§ **Exercise details**
Each line of the data that mentions the string "iResolution" needs to be identified and copied.

(Saved entries)
────────────────────
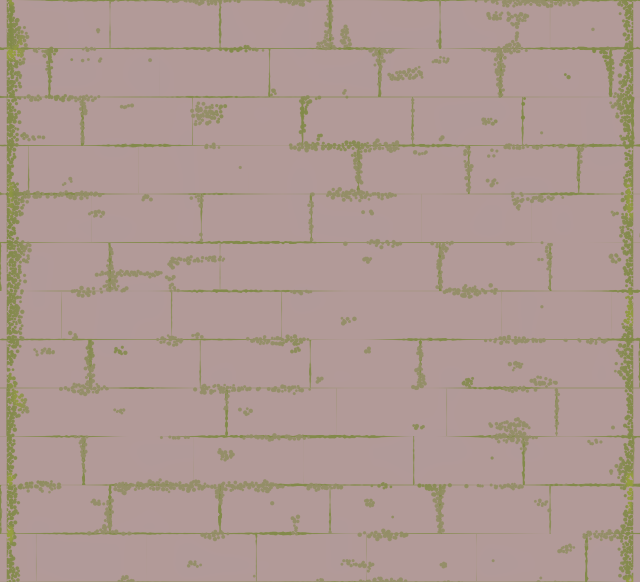
Reproduce this texture procedurally as a Shadertoy shader.

```glsl
const vec3 STONE = vec3(0.700, 0.604, 0.597);
const vec3 MAUVE = vec3(0.685, 0.600, 0.605);
const vec3 MOSS_DEEP = vec3(0.490, 0.535, 0.255);
const vec3 MOSS_PALE = vec3(0.575, 0.555, 0.400);
const vec3 MOSS_BRIGHT = vec3(0.580, 0.620, 0.230);
const float ROWS = 12.0;
const float BRICK_WIDTH = 0.1719;
const float BORDER = 0.0105;
const float LEAF_CELL = 0.0044;

// Sideways shift of each course, in brick widths
const float SHIFT[12] = float[12](0.0, 0.45, 0.75, 0.26, 0.83, 0.0,
                                  0.56, 0.82, 0.06, 0.76, 0.0, 0.33);

float hash(vec2 p) {
    vec3 q = fract(vec3(p.xyx) * 0.1031);
    q += dot(q, q.yzx + 33.33);
    return fract((q.x + q.y) * q.z);
}

float noise(vec2 p) {
    vec2 i = floor(p), f = fract(p);
    f = f * f * (3.0 - 2.0 * f);
    return mix(mix(hash(i), hash(i + vec2(1, 0)), f.x),
               mix(hash(i + vec2(0, 1)), hash(i + vec2(1, 1)), f.x), f.y);
}

// One at the core, zero from the given reach outward; zero when reach is zero
float falloff(float d, float reach) {
    return clamp((reach - d) / (0.6 * reach + 0.00001), 0.0, 1.0);
}

// Nearest upright joint: x offset, height within course, column, row
vec4 uprightJoint(vec2 p, vec2 brick) {
    float row = floor(p.y / brick.y);
    float x = p.x / brick.x - SHIFT[int(mod(row, ROWS))];
    float col = floor(x + 0.5);
    float slip = 0.1 * step(0.93, hash(vec2(col, row) + 71.0));
    return vec4((x - col - slip) * brick.x, fract(p.y / brick.y), col, row);
}

// Nearest level joint: y offset, row
vec2 levelJoint(vec2 p, vec2 brick) {
    float row = floor(p.y / brick.y + 0.5);
    return vec2(p.y - row * brick.y, row);
}

// Distance inward from the two side borders
float borderDepth(vec2 p) {
    return min(p.x - BORDER, 1.0 - BORDER - p.x);
}

float borderMoss(vec2 p) {
    float swell = noise(vec2(p.y * 19.0, floor(p.x * 2.0) * 9.0));
    return falloff(borderDepth(p), 0.014 + 0.028 * swell * swell);
}

// Chance that a leaf grows at p
float mossDensity(vec2 p, vec2 brick) {
    vec4 up = uprightJoint(p, brick);
    vec2 id = up.zw;
    float along = hash(id + 13.0) > 0.25 ? up.y : 1.0 - up.y;
    float taper = max(1.0 - along / mix(0.25, 1.1, hash(id + 29.0)), 0.0);
    float vigour = smoothstep(0.45, 0.85, hash(id + 5.0));
    float side = 0.008 * (hash(id + 57.0) - 0.5) * taper;
    float halfWidth = vigour * step(0.01, taper) * (0.005 + 0.010 * taper * taper);
    float hanging = falloff(abs(up.x - side), halfWidth);

    // Wider tuft where the upright meets the course
    float tuft = falloff(length(vec2(up.x - side * 3.0, along * brick.y * 3.5)), 0.032 * vigour);

    vec2 level = levelJoint(p, brick);
    float patchy = noise(vec2(p.x * 15.0, level.y * 7.3 + 3.0));
    float spread = 0.010 * smoothstep(0.60, 0.90, patchy);
    float creeping = falloff(abs(level.x - 0.0015), spread);

    float stray = 0.8 * smoothstep(0.87, 0.93, noise(p * vec2(26.0, 42.0) + 8.0));
    float jointed = 0.9 * max(hanging, max(creeping, tuft));
    return max(max(jointed, stray), borderMoss(p));
}

// Coverage by small jittered leaves
float leaves(vec2 p, vec2 brick, float px) {
    vec2 cell = floor(p / LEAF_CELL);
    float cover = 0.0;
    for (int j = -1; j <= 1; j++)
    for (int i = -1; i <= 1; i++) {
        vec2 id = cell + vec2(i, j);
        vec2 centre = (id + vec2(hash(id + 17.0), hash(id + 43.0))) * LEAF_CELL;
        float radius = LEAF_CELL * mix(0.45, 0.8, hash(id + 91.0));
        float grows = step(hash(id + 131.0) + 0.02, mossDensity(centre, brick));
        float disc = smoothstep(px, -px, length(p - centre) - radius);
        cover = max(cover, grows * disc);
    }
    return cover * smoothstep(-px, px, borderDepth(p));
}

float stroke(float d, float halfWidth, float px) {
    return smoothstep(halfWidth + px, halfWidth - px, abs(d));
}

// Fine joint lines of uneven strength and thickness
float jointLines(vec2 p, vec2 brick, float px) {
    float rough = noise(p * 260.0);
    vec2 level = levelJoint(p, brick);
    float levelWear = noise(vec2(p.x * 9.0, level.y * 5.7));
    float levelWidth = 0.0006 + 0.0026 * rough * smoothstep(0.5, 0.85, levelWear);
    float levelLine = stroke(level.x, levelWidth, px) * smoothstep(0.05, 0.6, levelWear);
    vec4 up = uprightJoint(p, brick);
    float upWear = hash(up.zw + 5.0) * mix(0.6, 1.2, noise(vec2(up.y * 3.0, up.z + up.w * 9.0)));
    float upWidth = 0.0005 + 0.0030 * rough * smoothstep(0.3, 0.7, upWear);
    return max(levelLine, stroke(up.x, upWidth, px) * smoothstep(0.05, 0.55, upWear));
}

void mainImage(out vec4 fragColor, in vec2 fragCoord) {
    float px = 0.7 / iResolution.x;
    vec2 p = vec2(fragCoord.x, iResolution.y - fragCoord.y) / iResolution.x;
    vec2 brick = vec2(BRICK_WIDTH, iResolution.y / iResolution.x / ROWS);

    // Stone with faint stains, then joints
    vec3 color = mix(STONE, MAUVE, 0.5 * smoothstep(0.65, 0.95, noise(p * 17.0)));
    color = mix(color, MOSS_DEEP, 0.9 * jointLines(p, brick, px));

    // Moss, greener along the borders
    float border = smoothstep(0.04, 0.005, borderDepth(p));
    float green = max(0.8 * border, smoothstep(0.65, 0.95, noise(p * 11.0 + 4.0)));
    vec3 moss = mix(MOSS_PALE, MOSS_DEEP, green);
    moss = mix(moss, MOSS_BRIGHT, border * smoothstep(0.75, 0.95, noise(p * vec2(60.0, 24.0))));
    color = mix(color, moss, 0.95 * leaves(p, brick, px));
    fragColor = vec4(color, 1.0);
}
```
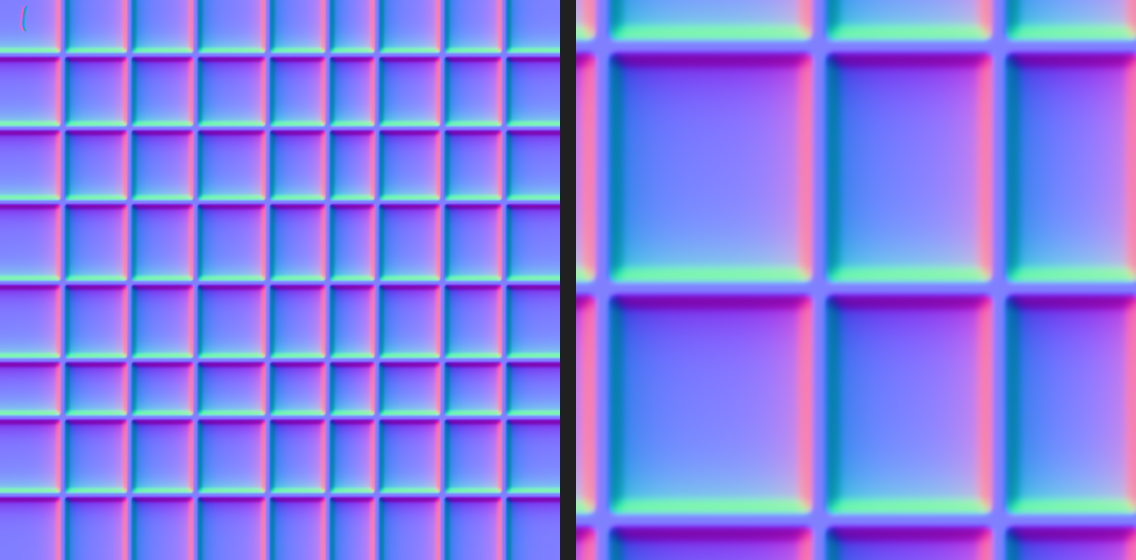
Left, the full canvas; right, a detail of the centre.
A Shadertoy shader for this texture map:

```glsl
#define GROOVE_HALF 0.0080   // groove centre to bevel crest
#define CREST_WIDTH 0.0042   // thickness of the steep bevel line
#define CREST_SLOPE 1.45
#define TAIL_WIDTH  0.0180   // soft shading reaching into each cell
#define TAIL_SLOPE  0.88
#define SCRATCH_HALF 0.0026
#define SCRATCH_SLOPE 1.6

const int LINE_COUNT = 8;

// Groove centres: x for columns, y for rows (the last row lies off canvas)
const vec2 GROOVES[LINE_COUNT] = vec2[LINE_COUNT](
    vec2(0.112, 0.116), vec2(0.231, 0.2545), vec2(0.349, 0.357),
    vec2(0.478, 0.495), vec2(0.585, 0.639), vec2(0.673, 0.771),
    vec2(0.790, 0.902), vec2(0.900, -1.0));

// Steepness on either side of a groove, per axis
vec2 bevelSlope(vec2 dist) {
    vec2 outside = dist - GROOVE_HALF;
    vec2 crest = CREST_SLOPE * exp(-outside * outside / (CREST_WIDTH * CREST_WIDTH));
    vec2 tail = TAIL_SLOPE * exp(-max(outside, 0.0) / TAIL_WIDTH);
    vec2 floorFade = smoothstep(vec2(0.0), vec2(GROOVE_HALF), dist);
    return (crest + tail) * floorFade;
}

// Sum of all grooves; each direction flattens where it crosses the other
vec2 gridSlope(vec2 uv) {
    vec2 slope = vec2(0.0);
    vec2 nearest = vec2(1.0);
    for (int i = 0; i < LINE_COUNT; i++) {
        vec2 offset = uv - GROOVES[i];
        vec2 dist = abs(offset);
        slope += sign(offset) * bevelSlope(dist);
        nearest = min(nearest, dist);
    }
    vec2 crossing = smoothstep(vec2(0.3 * GROOVE_HALF), vec2(1.3 * GROOVE_HALF), nearest);
    return slope * crossing.yx * vec2(-1.0, 1.0);
}

// Short bent scratch with opposite slopes on its two sides
vec2 scratchSlope(vec2 uv) {
    float along = (uv.y - 0.945) / 0.045;
    float bend = 0.0395 + 0.0055 * along * along * along;
    float hook = 0.004 * exp(-max(along, 0.0) * 12.0);
    float across = (uv.x - bend - hook) / SCRATCH_HALF;
    float ends = smoothstep(-0.06, 0.03, along) * (1.0 - smoothstep(0.92, 1.04, along));
    return vec2(-across, 0.3 * across) * exp(1.0 - across * across) * ends * SCRATCH_SLOPE;
}

void mainImage(out vec4 fragColor, in vec2 fragCoord) {
    vec2 uv = fragCoord / iResolution.xy;
    vec2 slope = gridSlope(uv) + scratchSlope(uv);

    // Pack the unit normal into colour
    vec3 normal = normalize(vec3(slope, 1.0));
    fragColor = vec4(0.5 + 0.5 * normal, 1.0);
}
```
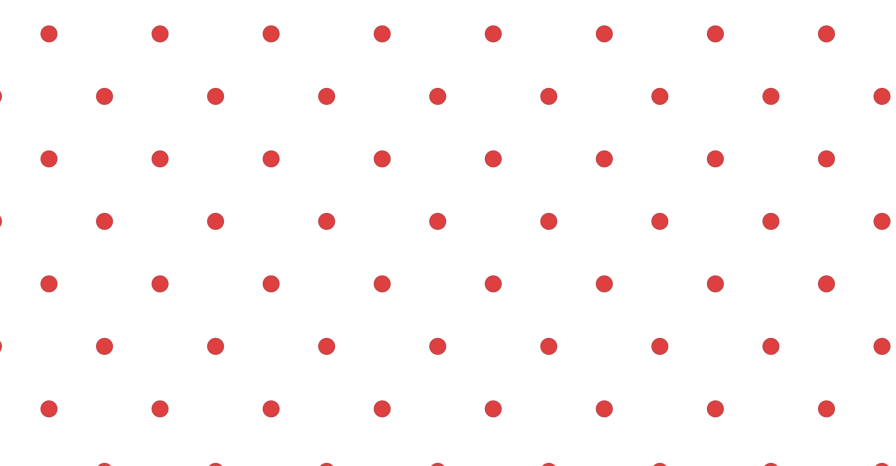
Reproduce this pattern procedurally as a WebGL 1 fragment shader.

```glsl
precision highp float;
// Staggered red polka dots with a slightly darker rim on white.
uniform vec2 u_resolution;

const float COLUMNS = 8.067;    // dot spacings across the canvas width
const float ROW_STEP = 0.5627;  // row spacing, in dot spacings
const float RADIUS = 0.0765;

// Distance from p to the centre of the nearest dot in its row.
float dotDistance(vec2 p) {
    float row = floor(p.y / ROW_STEP + 0.5);
    float x = p.x - 0.5 * mod(row, 2.0);
    return length(vec2(fract(x + 0.5) - 0.5, p.y - row * ROW_STEP));
}

void main() {
    // Dot spacings, measured from the centre of the top left dot.
    float pixel = COLUMNS / u_resolution.x;
    vec2 fromTop = vec2(gl_FragCoord.x, u_resolution.y - gl_FragCoord.y);
    vec2 p = fromTop * pixel - vec2(0.441, 0.305);

    float d = dotDistance(p);
    float coverage = 1.0 - smoothstep(-0.75, 0.75, (d - RADIUS) / pixel);

    // Red fill, deepening toward the rim.
    float rim = smoothstep(0.72, 1.0, d / RADIUS);
    vec3 ink = mix(vec3(0.87, 0.25, 0.25), vec3(0.76, 0.25, 0.27), rim);

    gl_FragColor = vec4(mix(vec3(1.0), ink, coverage), 1.0);
}
```
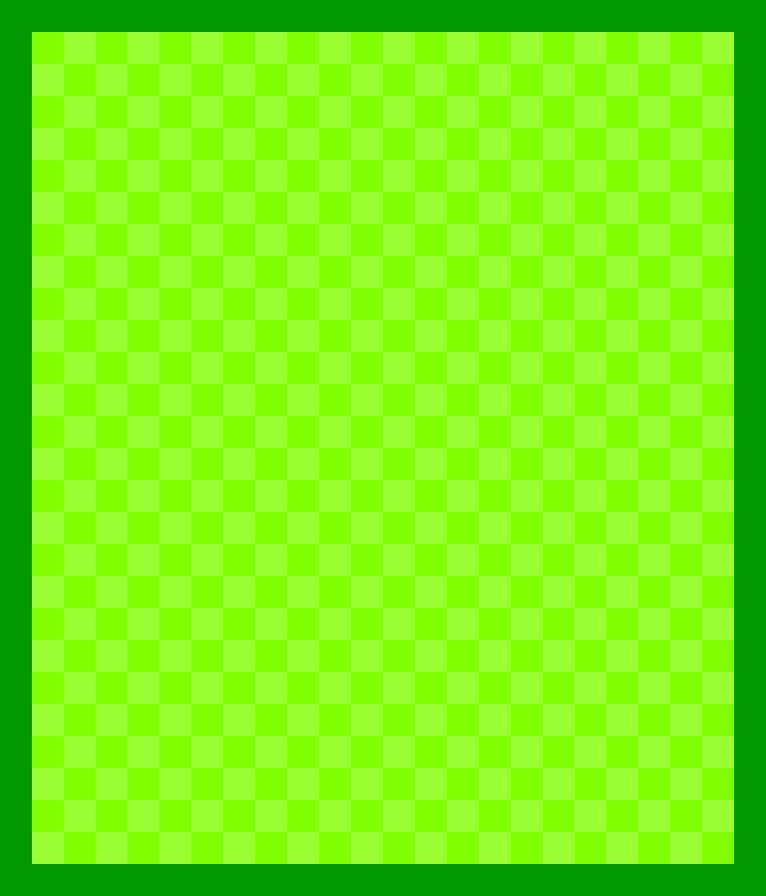
Write a Shadertoy shader that draws this pattern.

```glsl
const vec2 GRID = vec2(24.0, 28.0);   // cells across and down, border included
const float BORDER = 1.0;             // border width in cells

const vec3 LIME = vec3(0.502, 1.0, 0.0);
const vec3 PALE_LIME = vec3(0.6, 1.0, 0.2);
const vec3 DARK_GREEN = vec3(0.0, 0.6, 0.0);

// Smoothed square wave per axis: +1 in even cells, -1 in odd cells
vec2 squareWave(vec2 p, vec2 pixel) {
    vec2 edgeDistance = 0.5 - 2.0 * abs(fract(0.5 * p + 0.25) - 0.5);
    return clamp(2.0 * edgeDistance / pixel, -1.0, 1.0);
}

// 1 where column and row share parity, 0 elsewhere
float checker(vec2 p, vec2 pixel) {
    vec2 wave = squareWave(p, pixel);
    return 0.5 + 0.5 * wave.x * wave.y;
}

// Coverage of a centred rectangle
float boxMask(vec2 p, vec2 halfSize, vec2 pixel) {
    vec2 coverage = clamp((halfSize - abs(p)) / pixel + 0.5, 0.0, 1.0);
    return coverage.x * coverage.y;
}

void mainImage(out vec4 fragColor, in vec2 fragCoord) {
    vec2 pixel = GRID / iResolution.xy;
    vec2 cell = fragCoord * pixel;

    // Checkered field
    vec3 field = mix(LIME, PALE_LIME, checker(cell, pixel));

    // Solid frame around it
    vec2 center = 0.5 * GRID;
    float inside = boxMask(cell - center, center - BORDER, pixel);
    fragColor = vec4(mix(DARK_GREEN, field, inside), 1.0);
}
```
────────────────────
§ **Result for this task**
    float px = 0.7 / iResolution.x;
    vec2 p = vec2(fragCoord.x, iResolution.y - fragCoord.y) / iResolution.x;
    vec2 brick = vec2(BRICK_WIDTH, iResolution.y / iResolution.x / ROWS);
    vec2 uv = fragCoord / iResolution.xy;
    vec2 pixel = GRID / iResolution.xy;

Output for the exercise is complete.